What the task requires:
Every line below that includes the word "light" needs to be copied.
-- Raw data follows --
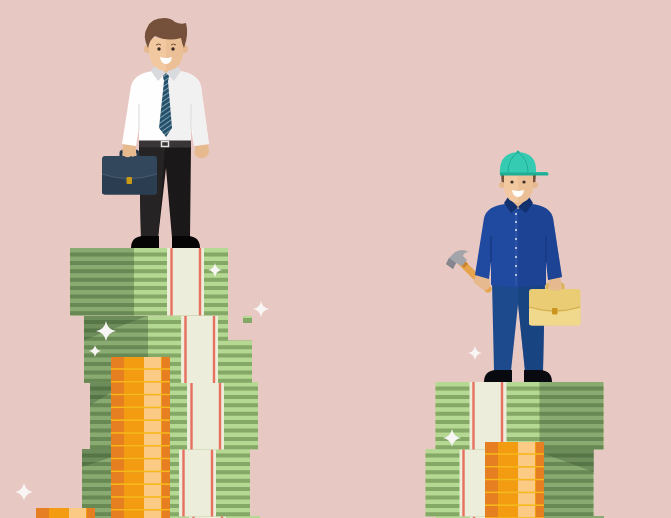
<!DOCTYPE html>
<html lang="en">
<head>
<meta charset="utf-8">
<title>Pay gap illustration</title>
<style>
:root {
  --backdrop: #e8c8c3;
  --note-light: #b5d992;
  --note-dark: #84a866;
  --band: #eceddb;
  --band-line: #e8705f;
  --coin: #f39c12;
  --coin-deep: #e67e22;
  --coin-shine: #fbcb86;
  --coin-edge: #f6b91b;
  --skin: #e6b98f;
  --skin-light: #f1c8a0;
  --hair: #75503a;
  --shirt: #fefefe;
  --shirt-shade: #ececec;
  --tie: #24506b;
  --suit: #1b1819;
  --case: #33475c;
  --overall: #2049a0;
  --overall-deep: #183a83;
  --jeans: #1c4a8c;
  --cap: #35cbb2;
  --cap-deep: #1fae94;
  --toolbox: #e9cc74;
}
html, body { margin: 0; background: var(--backdrop); overflow: hidden; }
.scene { display: block; width: 671px; height: 518px; }
.skin { fill: var(--skin); }
.skin-light { fill: var(--skin-light); }
.hair { fill: var(--hair); }
.shirt { fill: var(--shirt); }
.shirt-shade { fill: var(--shirt-shade); }
.suit { fill: var(--suit); }
.case { fill: var(--case); }
.overall { fill: var(--overall); }
.overall-deep { fill: var(--overall-deep); }
.jeans { fill: var(--jeans); }
.cap { fill: var(--cap); }
.toolbox { fill: var(--toolbox); }
.coin-edge { fill: var(--coin-edge); }
.shade { fill: #2f4a2c; opacity: .33; }
.cast { fill: #2f4a2c; opacity: .3; }
.sparkle { fill: #f8f6f4; }
</style>
</head>
<body>
<svg class="scene" viewBox="0 0 671 518" role="img" aria-label="An office worker stands on a tall pile of cash and a manual worker on a shorter one">
  <defs>
    <g id="bundle">
      <rect width="168" height="67.5" fill="var(--note-light)"/>
      <path d="M0 6.5H168M0 14.9H168M0 23.3H168M0 31.7H168M0 40.1H168M0 48.5H168M0 56.9H168M0 65.3H168" stroke="var(--note-dark)" stroke-width="4"/>
      <rect x="97" width="37" height="67.5" fill="var(--band)"/>
      <path d="M101.5 0V67.5M130 0V67.5" stroke="var(--band-line)" stroke-width="2.4"/>
      <rect class="shade" width="64" height="67.5"/>
    </g>
    <g id="coin">
      <rect width="59" height="13" fill="var(--coin)"/>
      <rect width="13" height="13" fill="var(--coin-deep)"/>
      <rect x="33" width="17" height="13" fill="var(--coin-shine)"/>
      <rect x="51" width="8" height="13" fill="var(--coin-deep)"/>
      <rect class="coin-edge" y="11.2" width="59" height="1.8"/>
    </g>
    <g id="coin-pile">
      <use href="#coin"/>
      <use href="#coin" y="12.8"/>
      <use href="#coin" y="25.6"/>
      <use href="#coin" y="38.4"/>
      <use href="#coin" y="51.2"/>
      <use href="#coin" y="64"/>
    </g>
    <path id="sparkle" class="sparkle" d="M0-10Q1.5-1.5 10 0Q1.5 1.5 0 10Q-1.5 1.5-10 0Q-1.5-1.5 0-10Z"/>
    <clipPath id="top-cut"><rect width="158" height="68"/></clipPath>
    <clipPath id="notch-cut"><path d="M0 0H144V25H168V68H0Z"/></clipPath>
    <pattern id="tie-weave" width="4" height="4" patternUnits="userSpaceOnUse" patternTransform="rotate(-35)">
      <rect width="4" height="4" fill="var(--tie)"/>
      <rect width="4" height="1" fill="#7f9fae"/>
    </pattern>
  </defs>

  <rect width="671" height="518" fill="var(--backdrop)"/>

  <g id="tall-cash-pile">
    <use href="#bundle" x="92" y="516"/>
    <use href="#bundle" x="82" y="449"/>
    <use href="#bundle" x="90" y="382"/>
    <g transform="translate(84 315.5)" clip-path="url(#notch-cut)"><use href="#bundle"/></g>
    <g transform="translate(70 248)" clip-path="url(#top-cut)"><use href="#bundle"/></g>
    <rect x="243" y="318" width="9" height="5" fill="var(--note-dark)"/>
    <rect x="243" y="316" width="9" height="2" fill="var(--note-light)"/>
    <path class="cast" d="M84 316H147L84 340Z"/>
    <path class="cast" d="M90 383H112V392L90 405Z"/>
    <path class="cast" d="M82 449H112V457L82 467Z"/>
    <use href="#coin-pile" x="111" y="357"/>
    <use href="#coin-pile" x="111" y="433.8"/>
    <use href="#coin-pile" x="111" y="510.6"/>
    <use href="#coin" x="36" y="508"/>
  </g>

  <g id="short-cash-pile">
    <use href="#bundle" transform="translate(604 516) scale(-1 1)"/>
    <use href="#bundle" transform="translate(593.5 449) scale(-1 1)"/>
    <use href="#bundle" transform="translate(603.5 382) scale(-1 1)"/>
    <path class="cast" d="M531 449H594V472Z"/>
    <use href="#coin-pile" x="485" y="442"/>
  </g>

  <g id="office-worker">
    <path class="suit" d="M139 147H191L190 238H172L166 168L158 238H141Z"/>
    <path d="M139 148H165L158 238H141Z" fill="#262324"/>
    <path d="M131 248Q131 237 142 236H159V248Z" fill="#050505"/>
    <path d="M200 248Q200 237 189 236H172V248Z" fill="#050505"/>
    <path class="skin" d="M195 142H208L209 152Q207 159 200 158Q193 157 195 149Z"/>
    <path class="skin" d="M123 143H135L137 155Q130 160 123 155Z"/>
    <path class="shirt" d="M152 71Q134 74 131 86L122 144L136 146L139 127V141H191V127L194 146L209 144L201 86Q198 74 180 71Z"/>
    <path class="shirt-shade" d="M166 80L180 71Q198 74 201 86L209 144L194 146L191 116V141H166Z" opacity=".65"/>
    <path d="M139 104V130M191 104V130" stroke="#d9d9dc" stroke-width="1"/>
    <rect x="139" y="140.500" width="52" height="7" fill="#3a3637"/>
    <rect x="161.500" y="141.500" width="7" height="5" fill="none" stroke="#e2e2df" stroke-width="1.500"/>
    <path class="skin" d="M157 62H175V70L166 76L157 70Z"/>
    <path d="M162 73H170L168 81L172 128L166 137L159 128L164 81Z" fill="url(#tie-weave)"/>
    <path d="M156 64L166 73L158 81L151 71ZM176 64L166 73L174 81L181 71Z" fill="#d9dadd"/>
    <circle class="skin" cx="148" cy="49" r="4"/>
    <circle class="skin" cx="184" cy="49" r="4"/>
    <path class="skin-light" d="M149 38H183V54Q181 70 166 71Q151 70 149 54Z"/>
    <path class="skin" d="M166 38H183V54Q181 70 166 71Z" opacity=".55"/>
    <path class="hair" d="M148 48Q142 36 147 28Q151 18 164 18Q171 18 175 22Q181 25 186 23Q189 34 184 48Q182 44 181 38Q167 42 155 36Q150 39 148 48Z"/>
    <path d="M156 45Q159 43 161 45M171 45Q173 43 176 45" fill="none" stroke="#75503a" stroke-width="1"/>
    <circle cx="159" cy="49" r="1.700" fill="#3a2a24"/>
    <circle cx="173" cy="49" r="1.700" fill="#3a2a24"/>
    <path d="M160 57Q166 59 172 57Q171 64 166 64Q161 64 160 57Z" fill="#fff"/>
    <g id="briefcase">
      <path d="M121 157V153Q121 151 124 151H135Q138 151 138 153V157" fill="none" stroke="#26384a" stroke-width="3"/>
      <rect class="case" x="102" y="156" width="55" height="38.500" rx="3"/>
      <path d="M102 175L129 181L157 175V192Q157 194.500 154 194.500H105Q102 194.500 102 192Z" fill="#2b3d50"/>
      <path d="M102 174Q129 183 157 174" fill="none" stroke="#46596d" stroke-width="1"/>
      <rect x="126.500" y="177" width="5.500" height="7" rx="1" fill="#c99a17"/>
      <path class="skin" d="M122 148H136V154Q134 158 131 156Q127 159 123 155Z"/>
    </g>
  </g>

  <g id="manual-worker">
    <path class="jeans" d="M492 282H545L543 371H525L518 304L511 371H494Z"/>
    <path d="M518 284H545L543 371H525L518 304Z" fill="#173e7a" opacity=".5"/>
    <path d="M484 382Q484 371 495 370H512V382Z" fill="#080a10"/>
    <path d="M552 382Q552 371 541 370H524V382Z" fill="#080a10"/>
    <g id="hammer">
      <path d="M461 262L488 289" stroke="#e6a54c" stroke-width="7" stroke-linecap="round"/>
      <path d="M459 259L466 266" stroke="#c9842d" stroke-width="6"/>
      <path d="M446 264L453 269L456 263L462 266L467 260L463 256Q464 252 469 252Q462 248 455 252L449 258Z" fill="#a4a5ab"/>
      <path d="M446 264L449 258L456 263L453 269Z" fill="#85868e"/>
    </g>
    <path class="skin" d="M476 275L489 277L490 286Q488 292 482 289L473 282Z"/>
    <path class="skin" d="M548 277H560L563 288Q558 294 551 290Z"/>
    <path class="overall" d="M505 204Q487 206 484 218L475 275L489 279L491 262V285Q518 289 546 285V262L548 280L562 277L553 218Q550 206 532 204Z"/>
    <path class="overall-deep" d="M518 208L532 204Q550 206 553 218L562 277L548 280L546 250V285Q532 288 518 287Z" opacity=".4"/>
    <path d="M491 236V262M546 236V262" stroke="#18367b" stroke-width="1.200"/>
    <path d="M516 212V286" stroke="#4a6bb8" stroke-width="1" opacity=".6"/>
    <g fill="#dfe5ee">
      <circle cx="516" cy="214" r="1"/><circle cx="516" cy="222" r="1"/><circle cx="516" cy="230" r="1"/>
      <circle cx="516" cy="239" r="1"/><circle cx="516" cy="248" r="1"/><circle cx="516" cy="257" r="1"/>
      <circle cx="516" cy="266" r="1"/><circle cx="516" cy="275" r="1"/>
    </g>
    <path class="skin" d="M509 194H528V202L518 209L509 202Z"/>
    <path d="M508 197L518 207L511 213L504 203ZM529 197L518 207L526 213L533 203Z" fill="#14316f"/>
    <path class="hair" d="M501 174H536L535 186H502Z"/>
    <circle class="skin" cx="502" cy="185" r="3"/>
    <circle class="skin" cx="535" cy="185" r="3"/>
    <path class="skin-light" d="M504 174H533V188Q531 202 518 203Q506 202 504 188Z"/>
    <path class="skin" d="M518 174H533V188Q531 202 518 203Z" opacity=".55"/>
    <circle cx="512" cy="182" r="1.600" fill="#3a2a24"/>
    <circle cx="524" cy="182" r="1.600" fill="#3a2a24"/>
    <path d="M512 190Q518 192 524 190Q523 197 518 197Q513 197 512 190Z" fill="#fff"/>
    <path class="cap" d="M500 175Q498 153 518 152Q537 153 536 172H547Q549 173 548 175Z"/>
    <path d="M500 172.500H547Q549 173 548 175.500H500Z" fill="var(--cap-deep)"/>
    <path d="M518 152Q508 159 508 172M518 152Q528 159 528 172" fill="none" stroke="var(--cap-deep)" stroke-width="1"/>
    <circle cx="518" cy="152" r="1.500" fill="var(--cap-deep)"/>
    <g id="toolbox">
      <path d="M547 290V286Q547 284 550 284H560Q563 284 563 286V290" fill="none" stroke="#d7b557" stroke-width="3"/>
      <rect class="toolbox" x="529" y="289" width="51.500" height="36.500" rx="3"/>
      <path d="M529 308L555 313L580.500 308V323Q580.500 325.500 578 325.500H532Q529 325.500 529 323Z" fill="#f0d88d"/>
      <path d="M529 307Q555 315 580 307" fill="none" stroke="#d1ad4c" stroke-width="1"/>
      <rect x="552" y="308" width="5.500" height="6.500" rx="1" fill="#c9951c"/>
      <path class="skin" d="M548 281H561L562 288Q559 292 556 290Q552 292 549 288Z"/>
    </g>
  </g>

  <g id="sparkles">
    <use href="#sparkle" transform="translate(106 331)"/>
    <use href="#sparkle" transform="translate(95 351) scale(.6)"/>
    <use href="#sparkle" transform="translate(215 270) scale(.7)"/>
    <use href="#sparkle" transform="translate(261 309) scale(.8)"/>
    <use href="#sparkle" transform="translate(24 492) scale(.9)"/>
    <use href="#sparkle" transform="translate(475 353) scale(.7)"/>
    <use href="#sparkle" transform="translate(452 438) scale(.9)"/>
  </g>
</svg>
</body>
</html>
-- Raw data concluded --
Solved problem:
  --note-light: #b5d992;
  --skin-light: #f1c8a0;
.skin-light { fill: var(--skin-light); }
      <rect width="168" height="67.5" fill="var(--note-light)"/>
    <rect x="243" y="316" width="9" height="2" fill="var(--note-light)"/>
    <path class="skin-light" d="M149 38H183V54Q181 70 166 71Q151 70 149 54Z"/>
    <path class="skin-light" d="M504 174H533V188Q531 202 518 203Q506 202 504 188Z"/>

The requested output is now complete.